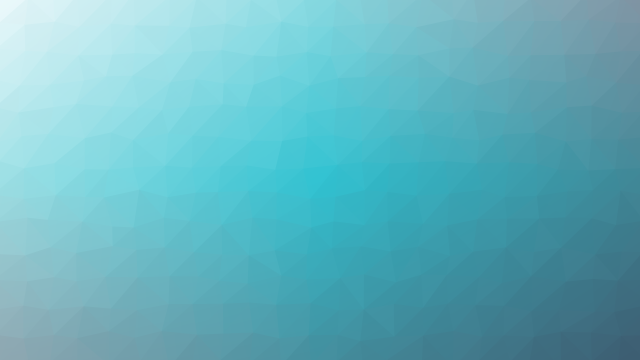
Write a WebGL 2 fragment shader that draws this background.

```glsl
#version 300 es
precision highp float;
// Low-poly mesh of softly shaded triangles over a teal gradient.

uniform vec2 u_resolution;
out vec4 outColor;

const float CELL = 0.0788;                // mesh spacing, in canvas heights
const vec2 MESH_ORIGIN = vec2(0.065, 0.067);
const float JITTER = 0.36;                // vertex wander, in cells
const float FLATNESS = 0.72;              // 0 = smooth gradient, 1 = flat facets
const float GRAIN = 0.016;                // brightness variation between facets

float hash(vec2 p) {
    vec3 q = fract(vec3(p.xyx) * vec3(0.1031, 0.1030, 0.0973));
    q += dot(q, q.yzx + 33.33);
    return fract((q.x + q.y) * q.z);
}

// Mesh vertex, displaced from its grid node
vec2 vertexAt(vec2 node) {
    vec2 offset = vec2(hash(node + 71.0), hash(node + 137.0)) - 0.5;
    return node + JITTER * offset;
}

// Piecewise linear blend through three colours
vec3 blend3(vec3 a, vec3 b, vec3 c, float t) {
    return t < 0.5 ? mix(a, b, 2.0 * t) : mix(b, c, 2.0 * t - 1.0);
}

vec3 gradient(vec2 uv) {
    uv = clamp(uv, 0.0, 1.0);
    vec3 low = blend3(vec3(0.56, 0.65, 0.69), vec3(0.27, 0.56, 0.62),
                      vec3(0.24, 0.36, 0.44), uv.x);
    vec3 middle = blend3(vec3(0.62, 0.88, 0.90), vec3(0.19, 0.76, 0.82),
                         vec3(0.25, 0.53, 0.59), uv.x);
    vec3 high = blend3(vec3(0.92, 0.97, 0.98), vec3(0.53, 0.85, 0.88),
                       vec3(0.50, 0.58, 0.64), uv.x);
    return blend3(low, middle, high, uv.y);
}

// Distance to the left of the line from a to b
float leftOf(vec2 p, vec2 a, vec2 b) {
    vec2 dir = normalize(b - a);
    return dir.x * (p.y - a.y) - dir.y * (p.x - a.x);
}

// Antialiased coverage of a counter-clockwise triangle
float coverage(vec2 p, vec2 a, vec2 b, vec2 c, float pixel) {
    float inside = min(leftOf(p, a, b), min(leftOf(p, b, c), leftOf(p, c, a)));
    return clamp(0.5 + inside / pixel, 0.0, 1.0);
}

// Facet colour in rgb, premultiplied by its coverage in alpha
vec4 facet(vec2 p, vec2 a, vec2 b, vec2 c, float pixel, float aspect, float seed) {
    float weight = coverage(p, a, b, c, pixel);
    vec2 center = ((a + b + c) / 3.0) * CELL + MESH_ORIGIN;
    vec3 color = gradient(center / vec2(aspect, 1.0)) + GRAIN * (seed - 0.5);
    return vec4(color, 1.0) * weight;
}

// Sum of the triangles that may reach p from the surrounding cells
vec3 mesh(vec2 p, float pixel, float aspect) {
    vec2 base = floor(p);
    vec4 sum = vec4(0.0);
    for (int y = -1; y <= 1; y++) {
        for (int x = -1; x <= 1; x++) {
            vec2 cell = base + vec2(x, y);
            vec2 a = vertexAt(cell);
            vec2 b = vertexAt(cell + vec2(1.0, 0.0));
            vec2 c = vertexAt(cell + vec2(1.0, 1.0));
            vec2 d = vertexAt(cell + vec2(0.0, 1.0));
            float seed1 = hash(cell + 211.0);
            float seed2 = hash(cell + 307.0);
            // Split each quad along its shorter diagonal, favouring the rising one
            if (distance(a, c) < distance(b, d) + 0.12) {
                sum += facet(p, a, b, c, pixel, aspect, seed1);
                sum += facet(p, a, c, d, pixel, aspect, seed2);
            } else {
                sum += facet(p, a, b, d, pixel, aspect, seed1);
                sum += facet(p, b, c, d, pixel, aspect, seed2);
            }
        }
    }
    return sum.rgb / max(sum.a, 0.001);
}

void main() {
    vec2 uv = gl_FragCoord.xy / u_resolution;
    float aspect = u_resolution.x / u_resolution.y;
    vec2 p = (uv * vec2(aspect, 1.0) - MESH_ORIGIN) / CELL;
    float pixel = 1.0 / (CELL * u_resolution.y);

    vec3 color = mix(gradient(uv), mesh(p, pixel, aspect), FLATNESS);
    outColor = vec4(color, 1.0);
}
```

● ● ●

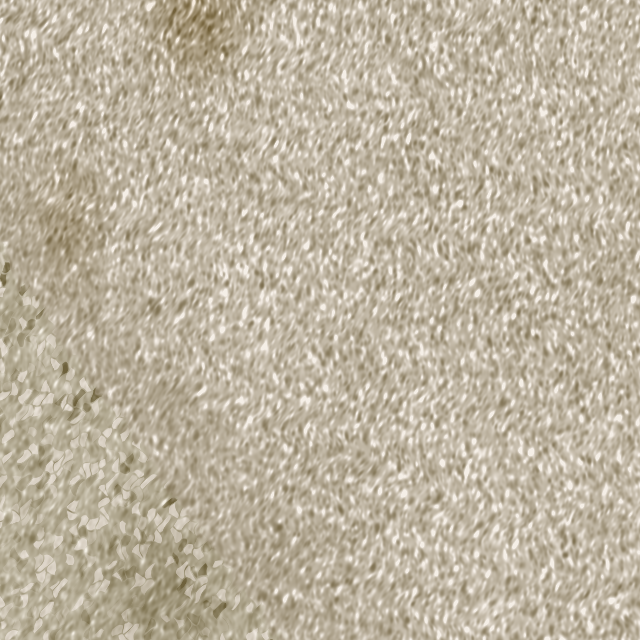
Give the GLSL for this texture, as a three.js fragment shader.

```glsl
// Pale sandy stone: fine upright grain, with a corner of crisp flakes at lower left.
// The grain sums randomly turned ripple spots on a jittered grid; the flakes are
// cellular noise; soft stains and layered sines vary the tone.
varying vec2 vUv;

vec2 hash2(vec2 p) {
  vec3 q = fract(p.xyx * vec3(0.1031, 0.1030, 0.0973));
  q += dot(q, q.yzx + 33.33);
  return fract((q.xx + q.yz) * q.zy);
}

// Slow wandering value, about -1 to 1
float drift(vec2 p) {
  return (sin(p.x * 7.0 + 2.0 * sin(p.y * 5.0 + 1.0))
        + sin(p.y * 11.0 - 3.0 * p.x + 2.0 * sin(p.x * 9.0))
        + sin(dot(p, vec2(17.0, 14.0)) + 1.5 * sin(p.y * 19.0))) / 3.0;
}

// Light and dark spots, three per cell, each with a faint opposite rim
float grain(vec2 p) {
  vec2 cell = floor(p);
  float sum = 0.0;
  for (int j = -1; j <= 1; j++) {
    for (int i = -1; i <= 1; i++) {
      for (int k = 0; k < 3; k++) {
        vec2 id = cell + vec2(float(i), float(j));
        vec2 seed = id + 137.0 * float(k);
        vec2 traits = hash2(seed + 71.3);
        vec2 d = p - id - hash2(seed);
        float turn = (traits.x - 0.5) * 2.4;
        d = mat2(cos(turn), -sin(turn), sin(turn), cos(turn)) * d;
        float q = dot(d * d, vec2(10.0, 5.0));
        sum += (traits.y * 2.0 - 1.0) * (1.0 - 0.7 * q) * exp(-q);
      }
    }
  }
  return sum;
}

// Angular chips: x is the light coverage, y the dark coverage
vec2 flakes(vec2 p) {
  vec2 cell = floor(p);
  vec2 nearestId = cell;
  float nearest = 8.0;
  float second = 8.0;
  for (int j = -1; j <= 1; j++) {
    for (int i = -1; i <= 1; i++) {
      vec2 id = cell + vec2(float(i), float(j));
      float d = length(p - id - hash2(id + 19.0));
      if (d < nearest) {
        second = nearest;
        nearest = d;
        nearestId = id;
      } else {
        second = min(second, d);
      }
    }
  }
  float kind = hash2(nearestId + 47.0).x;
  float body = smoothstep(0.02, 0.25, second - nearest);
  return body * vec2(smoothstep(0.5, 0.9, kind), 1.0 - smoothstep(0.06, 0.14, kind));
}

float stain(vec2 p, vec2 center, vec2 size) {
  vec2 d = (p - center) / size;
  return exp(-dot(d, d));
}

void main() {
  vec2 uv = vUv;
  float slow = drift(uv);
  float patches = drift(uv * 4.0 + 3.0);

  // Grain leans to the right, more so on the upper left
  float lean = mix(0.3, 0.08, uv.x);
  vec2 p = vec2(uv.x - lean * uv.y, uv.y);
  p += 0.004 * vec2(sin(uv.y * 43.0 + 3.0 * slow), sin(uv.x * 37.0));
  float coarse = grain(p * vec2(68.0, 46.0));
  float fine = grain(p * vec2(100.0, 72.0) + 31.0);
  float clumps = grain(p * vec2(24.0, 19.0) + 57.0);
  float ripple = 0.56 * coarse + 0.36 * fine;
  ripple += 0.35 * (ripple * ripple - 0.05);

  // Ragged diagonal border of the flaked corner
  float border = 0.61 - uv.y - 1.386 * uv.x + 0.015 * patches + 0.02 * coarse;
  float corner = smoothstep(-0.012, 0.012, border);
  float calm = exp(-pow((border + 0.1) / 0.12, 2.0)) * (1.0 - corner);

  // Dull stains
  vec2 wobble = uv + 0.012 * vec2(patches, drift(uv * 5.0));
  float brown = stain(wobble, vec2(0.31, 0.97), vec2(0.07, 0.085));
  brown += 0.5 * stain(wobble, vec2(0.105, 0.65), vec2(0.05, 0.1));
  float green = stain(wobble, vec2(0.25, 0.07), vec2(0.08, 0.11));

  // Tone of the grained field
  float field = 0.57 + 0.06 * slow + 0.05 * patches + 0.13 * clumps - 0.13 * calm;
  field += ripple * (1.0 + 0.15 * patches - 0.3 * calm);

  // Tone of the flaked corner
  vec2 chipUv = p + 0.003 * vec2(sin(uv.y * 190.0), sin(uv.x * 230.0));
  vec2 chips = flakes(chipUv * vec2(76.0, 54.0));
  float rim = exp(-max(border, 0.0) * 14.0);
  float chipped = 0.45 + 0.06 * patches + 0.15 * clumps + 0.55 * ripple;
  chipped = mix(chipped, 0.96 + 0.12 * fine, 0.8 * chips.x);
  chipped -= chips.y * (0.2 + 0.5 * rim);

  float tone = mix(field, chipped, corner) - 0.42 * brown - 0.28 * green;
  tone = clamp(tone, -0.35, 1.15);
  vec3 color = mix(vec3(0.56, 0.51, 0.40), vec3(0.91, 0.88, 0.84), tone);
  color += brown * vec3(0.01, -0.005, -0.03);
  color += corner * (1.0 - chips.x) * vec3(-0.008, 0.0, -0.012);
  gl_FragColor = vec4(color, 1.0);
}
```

● ● ●

• **EXERCISE BRIEF**: Copy out whichever lines of the listing contain the word "corner".

• **TASK RESPONSE**:
// Pale sandy stone: fine upright grain, with a corner of crisp flakes at lower left.
  // Ragged diagonal border of the flaked corner
  float corner = smoothstep(-0.012, 0.012, border);
  float calm = exp(-pow((border + 0.1) / 0.12, 2.0)) * (1.0 - corner);
  // Tone of the flaked corner
  float tone = mix(field, chipped, corner) - 0.42 * brown - 0.28 * green;
  color += corner * (1.0 - chips.x) * vec3(-0.008, 0.0, -0.012);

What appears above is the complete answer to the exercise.